ST. PETERSBURG — In a crowded performing arts market, the Mahaffey Theater needs to sharpen its identity in order to thrive, according to an independent analysis of the city-owned center.
The theater has been struggling to fill its seats and book acts since a $20 million renovation in 2006. After two lackluster seasons, Broadway Across America terminated its contract in September, a year early.
To succeed, the Mahaffey needs to find ways to increase net revenue and carve out a niche, according to a report by AMS Planning & Research presented to the City Council Monday. For example, the Mahaffey could market itself as a diverse music hall or, conversely, one of the few places to see the Florida Orchestra.
"If it doesn't have a brand or an identity, why not go to Tampa or Clearwater or Sarasota or whatever is closer?" said AMS president Steven Wolff.
Among the report's findings:
• The Mahaffey is not effectively marketing itself to people outside the city and spends less on marketing per patron than other performing arts centers.
• The theater is booked 47 percent of its available days, below the national average of 52 percent.
• Only 34 percent of Broadway performance tickets are sold, compared with the national average of 66 percent.

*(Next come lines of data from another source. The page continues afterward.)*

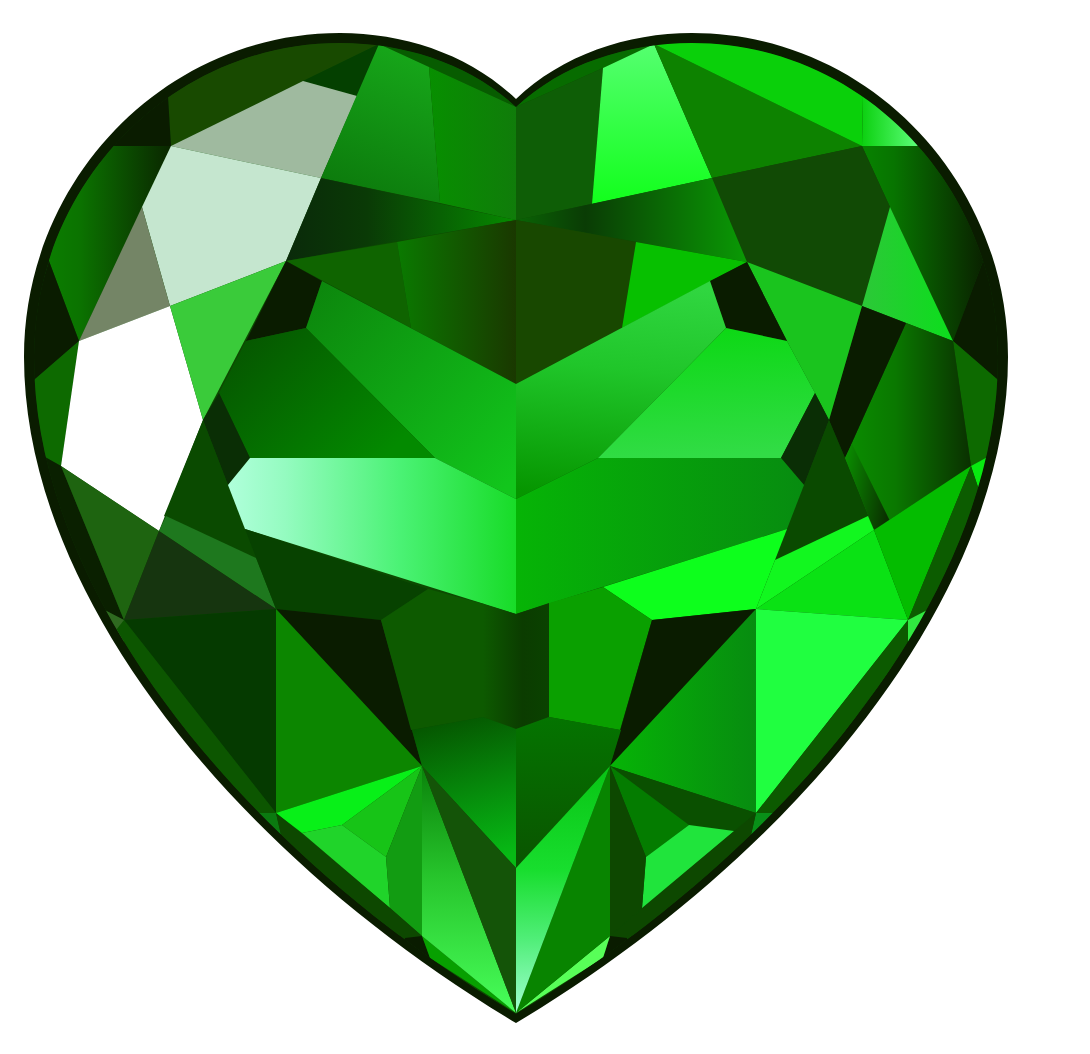
<!DOCTYPE html>
<html lang="en">
<head>
<meta charset="utf-8">
<title>Emerald heart</title>
<style>
:root{--page:#fff;--rim:#0a1c00;--base:#0c4a00;--forest:#0a4a00;--moss:#184a00;--leaf:#0d6a00;--pavilion:#0d4800}
html,body{margin:0;background:var(--page);overflow:hidden}
svg{display:block;width:1090px;height:1054px}
.rim,.dark{fill:var(--rim)}
.base{fill:var(--base)}
.forest{fill:var(--forest)}
.moss{fill:var(--moss)}
.leaf{fill:var(--leaf)}
.pavilion{fill:var(--pavilion)}
.shade{fill:#0a2e05}
</style>
</head>
<body>
<svg viewBox="0 0 1090 1054" role="img" aria-label="Faceted green heart gemstone">
<defs>
<clipPath id="stone"><path id="stone-shape" d="M516 107C470 64 405 43 340 43C171 43 34 185 34 357C34 598 250 855 516 1014C782 855 998 598 998 357C998 185 861 43 692 43C627 43 562 64 516 107Z"/></clipPath>
<linearGradient id="left-edge"><stop stop-color="#0b7d00"/><stop offset=".25" stop-color="#0b7300"/><stop offset="1" stop-color="#0a2600"/></linearGradient>
<linearGradient id="right-edge"><stop stop-color="#078200"/><stop offset=".25" stop-color="#077400"/><stop offset="1" stop-color="#0a1c00"/></linearGradient>
<linearGradient id="left-lobe" x1=".7" y1="0" x2=".4" y2="1"><stop stop-color="#17a81a"/><stop offset="1" stop-color="#0c7a0c"/></linearGradient>
<linearGradient id="cleft"><stop stop-color="#078f00"/><stop offset="1" stop-color="#107c0a"/></linearGradient>
<linearGradient id="left-table"><stop stop-color="#0a2a0a"/><stop offset=".35" stop-color="#0a3a06"/><stop offset="1" stop-color="#068a00"/></linearGradient>
<linearGradient id="right-table"><stop stop-color="#0a6405"/><stop offset=".3" stop-color="#0a3c05"/><stop offset="1" stop-color="#0a9a05"/></linearGradient>
<linearGradient id="left-vee"><stop stop-color="#0a7a00"/><stop offset="1" stop-color="#1a3800"/></linearGradient>
<linearGradient id="left-band" x1="0" y1="0" x2="1" y2=".9"><stop stop-color="#0c840c"/><stop offset="1" stop-color="#12c61c"/></linearGradient>
<linearGradient id="left-plate" x1="0" y1="0" x2="1" y2=".6"><stop stop-color="#065000"/><stop offset="1" stop-color="#038a00"/></linearGradient>
<linearGradient id="mint-bar"><stop stop-color="#b0ffdb"/><stop offset=".2" stop-color="#94fbc0"/><stop offset=".6" stop-color="#4af274"/><stop offset="1" stop-color="#18dc28"/></linearGradient>
<linearGradient id="keystone"><stop stop-color="#0d5a00"/><stop offset=".6" stop-color="#0b3c00"/><stop offset="1" stop-color="#0a4200"/></linearGradient>
<linearGradient id="left-drop" x1=".3" y1="0" x2=".5" y2="1"><stop stop-color="#055400"/><stop offset="1" stop-color="#07ba15"/></linearGradient>
<linearGradient id="left-blade" x2="0" y2="1"><stop stop-color="#0a820a"/><stop offset=".45" stop-color="#27c52c"/><stop offset="1" stop-color="#48ff5a"/></linearGradient>
<linearGradient id="flash" x2="0" y2="1"><stop stop-color="#55ff70"/><stop offset="1" stop-color="#12ff1c"/></linearGradient>
<linearGradient id="glint"><stop stop-color="#0cd010"/><stop offset="1" stop-color="#5cff78"/></linearGradient>
<linearGradient id="right-kite"><stop stop-color="#2cc838"/><stop offset="1" stop-color="#0cde1c"/></linearGradient>
<linearGradient id="right-flank"><stop stop-color="#0a8e00"/><stop offset=".4" stop-color="#0a7800"/><stop offset="1" stop-color="#0a3000"/></linearGradient>
<linearGradient id="splinter" x1="0" y1=".3" x2="1" y2=".6"><stop stop-color="#0a8a00"/><stop offset="1" stop-color="#0a3000"/></linearGradient>
<linearGradient id="right-band" x1=".5" y1="0" x2=".4" y2="1"><stop stop-color="#30d640"/><stop offset=".4" stop-color="#20c62a"/><stop offset="1" stop-color="#069600"/></linearGradient>
<linearGradient id="right-plate" x1=".4" x2=".5" y2="1"><stop stop-color="#0cd814"/><stop offset="1" stop-color="#32dc46"/></linearGradient>
<linearGradient id="right-bar"><stop stop-color="#06b406"/><stop offset="1" stop-color="#078c10"/></linearGradient>
<linearGradient id="right-drop" x2="0" y2="1"><stop stop-color="#047400"/><stop offset="1" stop-color="#0a5400"/></linearGradient>
<linearGradient id="right-blade" x2="0" y2="1"><stop stop-color="#08c414"/><stop offset=".42" stop-color="#18de2e"/><stop offset=".7" stop-color="#50ee78"/><stop offset="1" stop-color="#a0ffd0"/></linearGradient>
</defs>

<path class="rim" d="M516 99C470 55 405 33 340 33C165 33 24 180 24 357C24 598 240 858 516 1023C792 858 1008 598 1008 357C1008 180 867 33 692 33C627 33 562 55 516 99Z"/>

<g clip-path="url(#stone)">
<use class="base" href="#stone-shape"/>

<g id="crown-left">
<polygon class="moss" points="168,97 171,146 303,81 379,44 340,20 180,30"/>
<polygon fill="#044000" points="379,44 303,81 357,96"/>
<polygon class="dark" points="168,97 171,146 113,146 90,120"/>
<polygon fill="url(#left-edge)" points="113,146 171,146 142,207 79,341 49,261 50,190"/>
<polygon class="dark" points="49,261 79,341 34,380 20,357"/>
<polygon class="leaf" points="34,380 79,341 61,466 45,457 20,430"/>
<polygon fill="#9fba9f" points="171,146 303,81 357,96 321,178"/>
<polygon fill="#c5e6cf" points="171,146 321,178 286,261 170,306 142,207"/>
<polygon fill="#748566" points="142,207 170,306 79,341"/>
<polygon fill="#fff" points="79,341 170,306 203,420 159,531 61,466"/>
<polygon fill="#3acb3a" points="170,306 286,261 203,420"/>
<polygon fill="#075c00" points="379,44 400,30 516,90 516,107 429,67"/>
<polygon fill="url(#left-lobe)" points="379,44 429,67 440,203 321,178"/>
<polygon fill="url(#cleft)" points="429,67 516,107 516,220 440,203"/>
</g>

<g id="crown-right">
<polygon fill="#076c00" points="516,107 516,90 640,30 654,44 603,68"/>
<polygon fill="#0e5e06" points="516,107 603,68 592,204 516,220"/>
<polygon fill="url(#flash)" points="603,68 654,44 712,178 592,204"/>
<polygon fill="#0d8200" points="654,44 862,146 712,178"/>
<polygon fill="#0ad00a" points="654,44 692,20 863,30 863,97 862,146"/>
<polygon fill="url(#glint)" points="863,97 890,95 918,146 862,146"/>
<polygon fill="url(#right-edge)" points="862,146 918,146 990,190 983,261 953,341 890,207"/>
<polygon fill="#114a05" points="712,178 862,146 890,207 862,306 747,262"/>
<polygon fill="url(#right-kite)" points="890,207 953,341 862,306"/>
<polygon class="dark" points="983,261 1010,300 1010,380 998,380 953,341"/>
<polygon class="leaf" points="953,341 998,380 1005,430 987,458 971,466"/>
<polygon fill="url(#right-flank)" points="906,323 953,341 971,466 874,530 845,458"/>
<polygon class="dark" points="862,306 906,323 845,458 829,420"/>
<polygon fill="#0a4a00" points="829,420 845,458 874,530 868,516"/>
<polygon fill="url(#splinter)" points="852,444 890,521 874,530 845,458"/>
<polygon fill="#1ac41e" points="747,262 862,306 829,420 815,393 787,341"/>
</g>

<g id="table-left">
<polygon fill="url(#left-table)" points="321,178 516,220 286,261"/>
<polygon fill="#0f6400" points="286,261 397,242 411,328"/>
<polygon fill="url(#left-vee)" points="397,242 516,220 516,384 411,328"/>
<polygon class="dark" points="286,261 322,281 306,328 246,341"/>
<polygon fill="url(#left-band)" points="322,281 516,384 516,499 435,458 306,328"/>
<polygon fill="url(#left-plate)" points="246,341 306,328 435,458 250,458 219,393"/>
<polygon class="shade" points="219,393 250,458 228,485 203,420"/>
<polygon class="forest" points="203,420 228,485 245,529 256,558 164,516"/>
<polygon fill="url(#mint-bar)" points="228,485 250,458 435,458 516,499 516,614 245,529"/>
</g>

<g id="table-right">
<polygon fill="url(#right-table)" points="516,220 712,178 747,262"/>
<polygon fill="#184800" points="516,220 636,242 622,328 516,384"/>
<polygon fill="#07c000" points="636,242 747,262 622,328"/>
<polygon class="dark" points="710,281 747,262 787,341 726,328"/>
<polygon fill="url(#right-band)" points="516,384 710,281 726,328 598,458 516,499"/>
<polygon fill="url(#right-plate)" points="726,328 787,341 815,393 781,458 598,458"/>
<polygon class="shade" points="815,393 829,420 804,485 781,458"/>
<polygon class="forest" points="829,420 868,516 775,560 787,529 804,485"/>
<polygon fill="url(#right-bar)" points="516,499 598,458 781,458 804,485 787,529 516,614"/>
</g>

<g id="girdle-left">
<polygon fill="#0a2000" points="45,457 61,466 124,620 104,610 20,480"/>
<polygon fill="#1e6410" points="61,466 159,531 124,620"/>
<polygon fill="#1e781e" points="166,516 256,558 276,609 159,531"/>
<polygon fill="#16350f" points="159,531 276,609 124,620"/>
<polygon fill="#2f6a20" points="95,605 124,620 124,646"/>
<polygon fill="#074200" points="245,529 428,589 381,620 276,609"/>
<polygon fill="#053a00" points="124,620 276,609 276,813"/>
<polygon fill="#0c5600" points="124,620 276,813 250,813 100,650"/>
<polygon fill="#0b7a10" points="250,813 276,813 281,835"/>
</g>

<g id="girdle-right">
<polygon fill="#0dff1c" points="603,587 787,529 756,609 652,620"/>
<polygon fill="#12f71f" points="775,560 868,516 874,530 756,609"/>
<polygon fill="#0ae214" points="756,609 874,530 908,620"/>
<polygon fill="#04bc00" points="874,530 971,466 908,620"/>
<polygon fill="#08ea10" points="971,466 995,453 979,490"/>
<polygon fill="#0c5c00" points="971,466 979,490 990,520 928,610 908,620"/>
<polygon fill="#30e840" points="908,620 935,606 908,648"/>
<polygon fill="#20ff40" points="756,609 908,620 756,813"/>
<polygon fill="#0c5a00" points="908,620 908,646 785,813 756,813"/>
<polygon fill="#089018" points="756,813 782,813 751,835"/>
</g>

<g id="pavilion-left">
<polygon class="dark" points="276,609 381,620 422,766"/>
<polygon fill="#0d5a00" points="381,620 428,589 484,604 484,717 411,730"/>
<polygon fill="url(#keystone)" points="483,604 516,614 549,603 549,717 516,729 483,717"/>
<polygon fill="url(#left-drop)" points="412,730 483,717 516,729 516,868 422,766"/>
<polygon fill="#0c8600" points="276,609 422,766 276,813"/>
<polygon fill="#08f018" points="276,813 422,766 342,825 302,833"/>
<polygon fill="#17c417" points="342,825 422,766 386,857"/>
<polygon fill="#20d42a" points="302,833 342,825 386,857 390,908"/>
<polygon fill="#129c12" points="422,766 422,936 390,908 386,857"/>
<polygon class="pavilion" points="276,813 390,908 422,936 405,938 320,900 281,835"/>
<polygon class="dark" points="405,938 422,936 430,958 400,960"/>
<polygon fill="#07a000" points="422,936 516,1013 430,958"/>
<polygon fill="url(#left-blade)" points="422,766 516,1013 422,936"/>
<polygon fill="#145408" points="422,766 516,868 516,1013"/>
</g>

<g id="pavilion-right">
<polygon fill="#0aa000" points="549,603 603,587 652,620 620,730 549,717"/>
<polygon class="dark" points="652,620 756,609 610,766"/>
<polygon fill="url(#right-drop)" points="516,729 549,717 621,730 610,766 516,868"/>
<polygon fill="url(#right-bar)" points="756,609 756,813 610,766"/>
<polygon fill="#0a5000" points="610,766 756,813 734,831 689,825"/>
<polygon fill="#047c00" points="610,766 689,825 646,857"/>
<polygon fill="#20e43c" points="689,825 734,831 642,908 646,857"/>
<polygon class="pavilion" points="610,766 646,857 642,908 610,936"/>
<polygon class="pavilion" points="756,813 751,835 710,900 627,938 610,936"/>
<polygon class="dark" points="610,936 627,938 630,960 603,958"/>
<polygon fill="#58ff58" points="610,936 603,958 516,1013"/>
<polygon fill="#088400" points="610,766 610,936 516,1013"/>
<polygon fill="url(#right-blade)" points="516,868 610,766 516,1013"/>
</g>
</g>
</svg>
</body>
</html>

• Family and variety performances are the theater's most successful programs.
• The Mahaffey ranked fourth, behind Ruth Eckerd Hall, the Tampa Bay Performing Arts Center and the St. Pete Times Forum, in a recent survey of local venue patrons. It ranked higher than the Tampa Theatre, Ford Amphitheater, Jannus Landing and the USF SunDome.
The findings are based on the Connecticut firm's analysis of the theater's marketing programs, events and operations.
The report suggests the city survey nonattendees to understand program preferences.
To reduce the city's $1 million annual subsidy, the city must launch an aggressive fundraising effort to engage the private sector, the report concludes.
SMG, the national performing arts management company that oversees the theater for the city, is doing an effective job, the report found.
The Mahaffey is currently selling tickets to performances showcasing popular singers Kenny Rogers and David Cook, Pyotr Tchaikovsky's Sleeping Beauty Ballet, the Florida Orchestra and Stomp, a nontraditional dance troupe, according to its Web site.
The Florida Orchestra has been in tentative discussions with the city to increase its allotted performance nights.
The city could refuse with hopes of landing a more diverse showcase of performers on nights when the orchestra doesn't perform.
"But if it doesn't, we end up with an empty night," said Wolff.
Mayor Rick Baker didn't seem inclined to increase orchestra nights.
The Mahaffey already is establishing itself as a go-to attraction for patrons looking for an evening of art and dining, he said.
"Our theater is uniquely located in areas where you have so much going on," he said. "You can help sell downtown as a component of the theater itself."
Focusing solely on increasing orchestra performances wouldn't be wise, he said.
"I'm very supportive of the orchestra. I think they're great," Baker said. However, "my sense of the community is that they want a mix of things."
Cristina Silva can be reached at firstname.lastname@example.org or (727) 893-8846.